* EXERCISE PROMPT:
Look for the word "return" in the data below, and copy every line that holds it.

Records from a collection
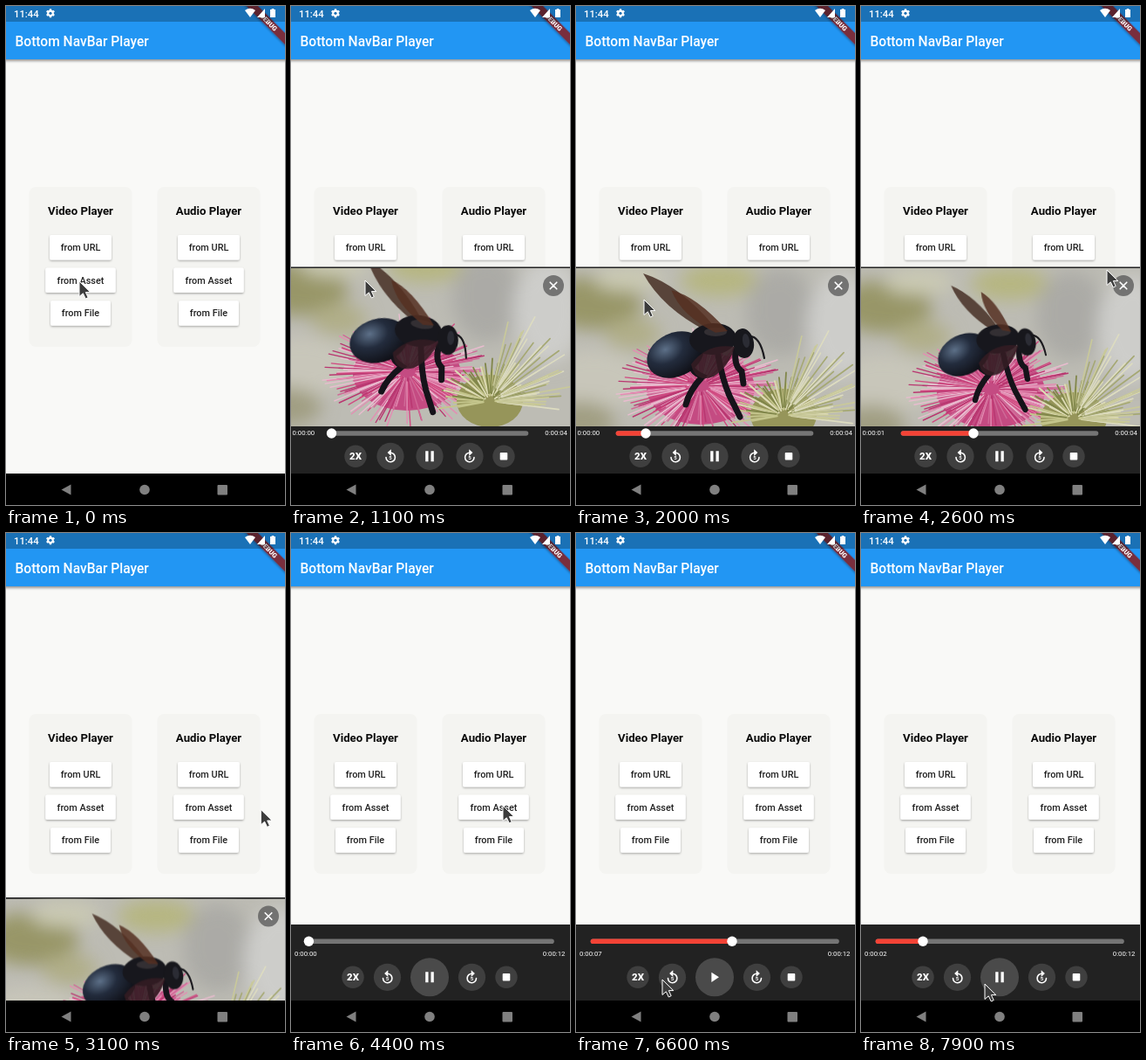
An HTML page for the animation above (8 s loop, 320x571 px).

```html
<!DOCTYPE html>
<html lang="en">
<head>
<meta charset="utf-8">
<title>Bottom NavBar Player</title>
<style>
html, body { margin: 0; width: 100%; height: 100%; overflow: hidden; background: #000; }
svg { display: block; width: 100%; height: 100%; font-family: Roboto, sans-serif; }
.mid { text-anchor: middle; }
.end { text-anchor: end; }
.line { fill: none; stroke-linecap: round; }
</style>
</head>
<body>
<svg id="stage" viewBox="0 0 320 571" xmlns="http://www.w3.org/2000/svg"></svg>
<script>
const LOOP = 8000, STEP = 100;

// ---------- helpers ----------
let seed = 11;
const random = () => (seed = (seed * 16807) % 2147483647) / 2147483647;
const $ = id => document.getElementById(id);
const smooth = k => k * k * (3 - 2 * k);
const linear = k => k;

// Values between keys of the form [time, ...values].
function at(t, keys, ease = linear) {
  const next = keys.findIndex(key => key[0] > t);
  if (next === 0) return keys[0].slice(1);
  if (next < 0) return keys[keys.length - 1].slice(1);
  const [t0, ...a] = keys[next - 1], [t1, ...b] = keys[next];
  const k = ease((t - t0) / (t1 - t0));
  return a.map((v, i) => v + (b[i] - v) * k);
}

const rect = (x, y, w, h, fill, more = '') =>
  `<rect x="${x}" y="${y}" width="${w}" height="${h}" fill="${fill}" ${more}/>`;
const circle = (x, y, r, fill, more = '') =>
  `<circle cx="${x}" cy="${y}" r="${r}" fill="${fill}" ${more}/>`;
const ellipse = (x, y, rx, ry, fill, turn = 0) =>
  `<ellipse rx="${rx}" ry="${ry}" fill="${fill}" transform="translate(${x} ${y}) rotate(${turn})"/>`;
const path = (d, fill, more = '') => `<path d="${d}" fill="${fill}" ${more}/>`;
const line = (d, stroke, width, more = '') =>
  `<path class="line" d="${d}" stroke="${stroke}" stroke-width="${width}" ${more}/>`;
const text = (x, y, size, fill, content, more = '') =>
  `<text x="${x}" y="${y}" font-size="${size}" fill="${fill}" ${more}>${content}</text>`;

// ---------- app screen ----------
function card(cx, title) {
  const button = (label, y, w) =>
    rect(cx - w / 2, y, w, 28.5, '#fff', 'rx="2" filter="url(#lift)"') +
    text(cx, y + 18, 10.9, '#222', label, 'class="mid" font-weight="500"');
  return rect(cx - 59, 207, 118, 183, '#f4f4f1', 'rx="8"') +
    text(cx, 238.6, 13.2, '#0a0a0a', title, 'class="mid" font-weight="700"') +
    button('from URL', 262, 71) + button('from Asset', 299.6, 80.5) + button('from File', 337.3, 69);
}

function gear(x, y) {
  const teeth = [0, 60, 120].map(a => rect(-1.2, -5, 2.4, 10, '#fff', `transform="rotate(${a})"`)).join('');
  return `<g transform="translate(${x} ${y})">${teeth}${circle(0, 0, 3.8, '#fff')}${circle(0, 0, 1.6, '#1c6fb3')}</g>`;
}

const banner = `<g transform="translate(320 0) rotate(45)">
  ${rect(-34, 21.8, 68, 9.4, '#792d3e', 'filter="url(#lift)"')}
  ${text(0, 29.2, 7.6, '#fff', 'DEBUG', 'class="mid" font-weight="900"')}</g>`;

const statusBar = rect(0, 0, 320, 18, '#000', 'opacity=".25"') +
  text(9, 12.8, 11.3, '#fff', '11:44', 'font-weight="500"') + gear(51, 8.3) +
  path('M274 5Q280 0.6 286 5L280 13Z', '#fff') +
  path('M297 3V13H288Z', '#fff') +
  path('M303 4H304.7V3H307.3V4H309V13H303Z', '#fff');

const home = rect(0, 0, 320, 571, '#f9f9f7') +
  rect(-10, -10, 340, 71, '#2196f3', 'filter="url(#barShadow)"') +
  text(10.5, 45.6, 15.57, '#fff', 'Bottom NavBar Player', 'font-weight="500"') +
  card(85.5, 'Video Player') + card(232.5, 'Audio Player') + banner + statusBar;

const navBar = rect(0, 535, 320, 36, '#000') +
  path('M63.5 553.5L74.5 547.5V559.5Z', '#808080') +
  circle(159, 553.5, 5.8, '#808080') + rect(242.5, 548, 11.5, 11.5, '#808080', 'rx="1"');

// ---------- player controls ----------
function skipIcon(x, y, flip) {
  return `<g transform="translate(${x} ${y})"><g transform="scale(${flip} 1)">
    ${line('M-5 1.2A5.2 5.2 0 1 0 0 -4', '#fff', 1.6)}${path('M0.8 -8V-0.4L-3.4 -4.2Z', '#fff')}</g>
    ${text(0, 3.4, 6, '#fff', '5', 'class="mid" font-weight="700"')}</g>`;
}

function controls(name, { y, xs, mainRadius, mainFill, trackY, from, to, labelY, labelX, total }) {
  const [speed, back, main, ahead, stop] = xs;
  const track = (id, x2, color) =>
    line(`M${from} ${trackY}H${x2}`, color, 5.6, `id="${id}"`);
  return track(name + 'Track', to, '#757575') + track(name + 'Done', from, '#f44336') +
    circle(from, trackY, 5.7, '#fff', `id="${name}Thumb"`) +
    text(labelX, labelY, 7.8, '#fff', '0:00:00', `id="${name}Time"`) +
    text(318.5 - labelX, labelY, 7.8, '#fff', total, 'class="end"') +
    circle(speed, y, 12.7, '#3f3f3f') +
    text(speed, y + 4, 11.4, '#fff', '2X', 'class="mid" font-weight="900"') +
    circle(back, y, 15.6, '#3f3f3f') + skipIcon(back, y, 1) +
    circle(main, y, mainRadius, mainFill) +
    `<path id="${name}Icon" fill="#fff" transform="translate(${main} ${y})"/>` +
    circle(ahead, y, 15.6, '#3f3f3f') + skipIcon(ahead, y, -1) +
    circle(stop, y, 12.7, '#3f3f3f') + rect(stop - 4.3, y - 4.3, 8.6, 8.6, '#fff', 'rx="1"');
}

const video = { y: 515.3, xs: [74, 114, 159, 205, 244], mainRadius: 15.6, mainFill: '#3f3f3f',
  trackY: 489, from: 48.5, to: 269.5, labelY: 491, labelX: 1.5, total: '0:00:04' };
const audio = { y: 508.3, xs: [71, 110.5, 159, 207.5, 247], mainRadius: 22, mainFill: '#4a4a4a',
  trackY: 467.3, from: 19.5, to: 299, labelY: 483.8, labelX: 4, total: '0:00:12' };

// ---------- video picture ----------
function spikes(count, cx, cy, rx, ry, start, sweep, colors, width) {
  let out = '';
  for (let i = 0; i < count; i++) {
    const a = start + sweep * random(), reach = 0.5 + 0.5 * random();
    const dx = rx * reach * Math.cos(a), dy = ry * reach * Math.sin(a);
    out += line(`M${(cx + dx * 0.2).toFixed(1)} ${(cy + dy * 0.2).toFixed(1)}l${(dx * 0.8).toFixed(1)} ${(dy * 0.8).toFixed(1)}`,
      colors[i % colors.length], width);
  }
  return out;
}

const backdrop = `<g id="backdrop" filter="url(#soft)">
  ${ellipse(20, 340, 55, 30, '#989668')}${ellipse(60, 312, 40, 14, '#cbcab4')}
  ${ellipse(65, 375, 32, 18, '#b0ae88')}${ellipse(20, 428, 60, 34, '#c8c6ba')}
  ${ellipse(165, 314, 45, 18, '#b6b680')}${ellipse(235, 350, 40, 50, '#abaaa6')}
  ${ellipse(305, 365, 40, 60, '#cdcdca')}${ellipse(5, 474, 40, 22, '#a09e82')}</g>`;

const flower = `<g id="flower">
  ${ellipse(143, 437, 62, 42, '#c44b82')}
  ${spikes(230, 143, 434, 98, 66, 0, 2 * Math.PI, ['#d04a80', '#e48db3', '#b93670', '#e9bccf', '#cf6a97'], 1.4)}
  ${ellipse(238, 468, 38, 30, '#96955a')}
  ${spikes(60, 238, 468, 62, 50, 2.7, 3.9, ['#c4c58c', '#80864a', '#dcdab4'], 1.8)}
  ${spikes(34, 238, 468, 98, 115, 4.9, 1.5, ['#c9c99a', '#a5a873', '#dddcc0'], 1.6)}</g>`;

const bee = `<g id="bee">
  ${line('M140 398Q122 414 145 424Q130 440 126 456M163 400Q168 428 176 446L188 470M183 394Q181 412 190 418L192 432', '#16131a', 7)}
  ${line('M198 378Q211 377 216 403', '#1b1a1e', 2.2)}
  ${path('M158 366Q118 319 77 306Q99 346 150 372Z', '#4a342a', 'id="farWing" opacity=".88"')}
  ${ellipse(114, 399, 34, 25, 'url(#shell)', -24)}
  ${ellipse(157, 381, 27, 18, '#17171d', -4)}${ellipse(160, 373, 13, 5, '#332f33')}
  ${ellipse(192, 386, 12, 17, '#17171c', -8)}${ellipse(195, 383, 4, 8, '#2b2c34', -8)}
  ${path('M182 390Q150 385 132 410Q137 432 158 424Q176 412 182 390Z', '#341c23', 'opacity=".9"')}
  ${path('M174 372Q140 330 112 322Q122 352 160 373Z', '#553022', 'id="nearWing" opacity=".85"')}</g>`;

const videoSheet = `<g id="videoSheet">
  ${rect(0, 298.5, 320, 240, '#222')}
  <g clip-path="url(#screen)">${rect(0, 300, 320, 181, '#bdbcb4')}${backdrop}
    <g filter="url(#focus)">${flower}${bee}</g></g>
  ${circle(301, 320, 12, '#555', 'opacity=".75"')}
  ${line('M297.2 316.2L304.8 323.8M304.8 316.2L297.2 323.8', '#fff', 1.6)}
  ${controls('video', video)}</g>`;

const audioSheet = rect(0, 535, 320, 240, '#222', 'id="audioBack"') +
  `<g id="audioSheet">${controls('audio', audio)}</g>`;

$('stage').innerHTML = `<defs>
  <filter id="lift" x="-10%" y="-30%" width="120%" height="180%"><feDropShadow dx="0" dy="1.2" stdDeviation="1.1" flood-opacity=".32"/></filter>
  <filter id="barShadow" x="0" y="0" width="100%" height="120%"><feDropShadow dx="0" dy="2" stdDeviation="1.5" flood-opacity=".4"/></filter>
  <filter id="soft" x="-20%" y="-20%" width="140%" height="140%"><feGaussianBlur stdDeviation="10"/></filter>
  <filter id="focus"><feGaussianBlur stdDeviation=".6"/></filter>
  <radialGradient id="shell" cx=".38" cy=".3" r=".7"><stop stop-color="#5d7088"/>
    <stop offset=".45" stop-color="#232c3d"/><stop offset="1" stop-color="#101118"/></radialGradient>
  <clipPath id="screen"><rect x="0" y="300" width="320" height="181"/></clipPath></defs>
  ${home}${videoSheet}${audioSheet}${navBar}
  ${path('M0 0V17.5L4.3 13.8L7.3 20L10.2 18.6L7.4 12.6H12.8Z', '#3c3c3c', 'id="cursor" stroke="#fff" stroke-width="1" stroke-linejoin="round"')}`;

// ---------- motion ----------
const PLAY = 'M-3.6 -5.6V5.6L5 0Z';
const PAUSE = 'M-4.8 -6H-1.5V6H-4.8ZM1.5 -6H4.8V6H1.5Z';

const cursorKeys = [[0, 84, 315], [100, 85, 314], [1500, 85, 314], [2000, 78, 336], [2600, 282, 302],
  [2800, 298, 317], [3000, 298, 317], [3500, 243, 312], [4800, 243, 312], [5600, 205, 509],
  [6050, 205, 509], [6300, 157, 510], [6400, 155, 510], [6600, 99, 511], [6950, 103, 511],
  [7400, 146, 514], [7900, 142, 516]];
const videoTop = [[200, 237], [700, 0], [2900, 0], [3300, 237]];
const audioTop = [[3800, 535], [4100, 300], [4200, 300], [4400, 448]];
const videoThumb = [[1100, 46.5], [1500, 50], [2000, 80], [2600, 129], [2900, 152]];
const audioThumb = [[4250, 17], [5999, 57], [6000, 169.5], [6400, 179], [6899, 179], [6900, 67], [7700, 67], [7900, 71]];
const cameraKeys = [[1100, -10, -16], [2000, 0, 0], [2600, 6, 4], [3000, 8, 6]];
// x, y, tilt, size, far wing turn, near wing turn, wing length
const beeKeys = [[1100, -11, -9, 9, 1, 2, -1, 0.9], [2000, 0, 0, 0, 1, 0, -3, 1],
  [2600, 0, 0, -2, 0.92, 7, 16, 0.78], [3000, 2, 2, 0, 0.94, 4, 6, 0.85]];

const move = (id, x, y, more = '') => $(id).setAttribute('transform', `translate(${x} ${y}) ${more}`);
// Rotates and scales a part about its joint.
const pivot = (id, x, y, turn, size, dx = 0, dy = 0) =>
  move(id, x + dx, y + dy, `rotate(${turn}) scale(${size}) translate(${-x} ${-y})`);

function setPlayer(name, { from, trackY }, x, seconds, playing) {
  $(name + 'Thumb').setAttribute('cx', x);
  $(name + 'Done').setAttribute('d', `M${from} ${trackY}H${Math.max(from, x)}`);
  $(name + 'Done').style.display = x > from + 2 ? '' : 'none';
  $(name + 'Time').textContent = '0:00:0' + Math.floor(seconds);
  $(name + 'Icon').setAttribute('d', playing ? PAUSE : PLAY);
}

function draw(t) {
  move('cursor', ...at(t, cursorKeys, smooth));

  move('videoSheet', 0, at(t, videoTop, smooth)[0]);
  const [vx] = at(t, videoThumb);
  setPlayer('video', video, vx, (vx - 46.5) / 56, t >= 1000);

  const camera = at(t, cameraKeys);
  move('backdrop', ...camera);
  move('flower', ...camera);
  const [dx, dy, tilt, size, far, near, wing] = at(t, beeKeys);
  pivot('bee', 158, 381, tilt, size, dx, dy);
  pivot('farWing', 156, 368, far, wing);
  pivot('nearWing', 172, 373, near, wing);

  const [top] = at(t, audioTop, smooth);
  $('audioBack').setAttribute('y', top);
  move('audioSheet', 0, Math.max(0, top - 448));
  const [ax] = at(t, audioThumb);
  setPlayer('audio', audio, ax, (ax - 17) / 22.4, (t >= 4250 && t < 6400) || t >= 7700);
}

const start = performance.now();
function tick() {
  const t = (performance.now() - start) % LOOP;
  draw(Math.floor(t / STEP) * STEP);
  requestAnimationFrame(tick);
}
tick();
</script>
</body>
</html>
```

* TASK OUTPUT:
  if (next === 0) return keys[0].slice(1);
  if (next < 0) return keys[keys.length - 1].slice(1);
  return a.map((v, i) => v + (b[i] - v) * k);
  return rect(cx - 59, 207, 118, 183, '#f4f4f1', 'rx="8"') +
  return `<g transform="translate(${x} ${y})">${teeth}${circle(0, 0, 3.8, '#fff')}${circle(0, 0, 1.6, '#1c6fb3')}</g>`;
  return `<g transform="translate(${x} ${y})"><g transform="scale(${flip} 1)">
  return track(name + 'Track', to, '#757575') + track(name + 'Done', from, '#f44336') +
  return out;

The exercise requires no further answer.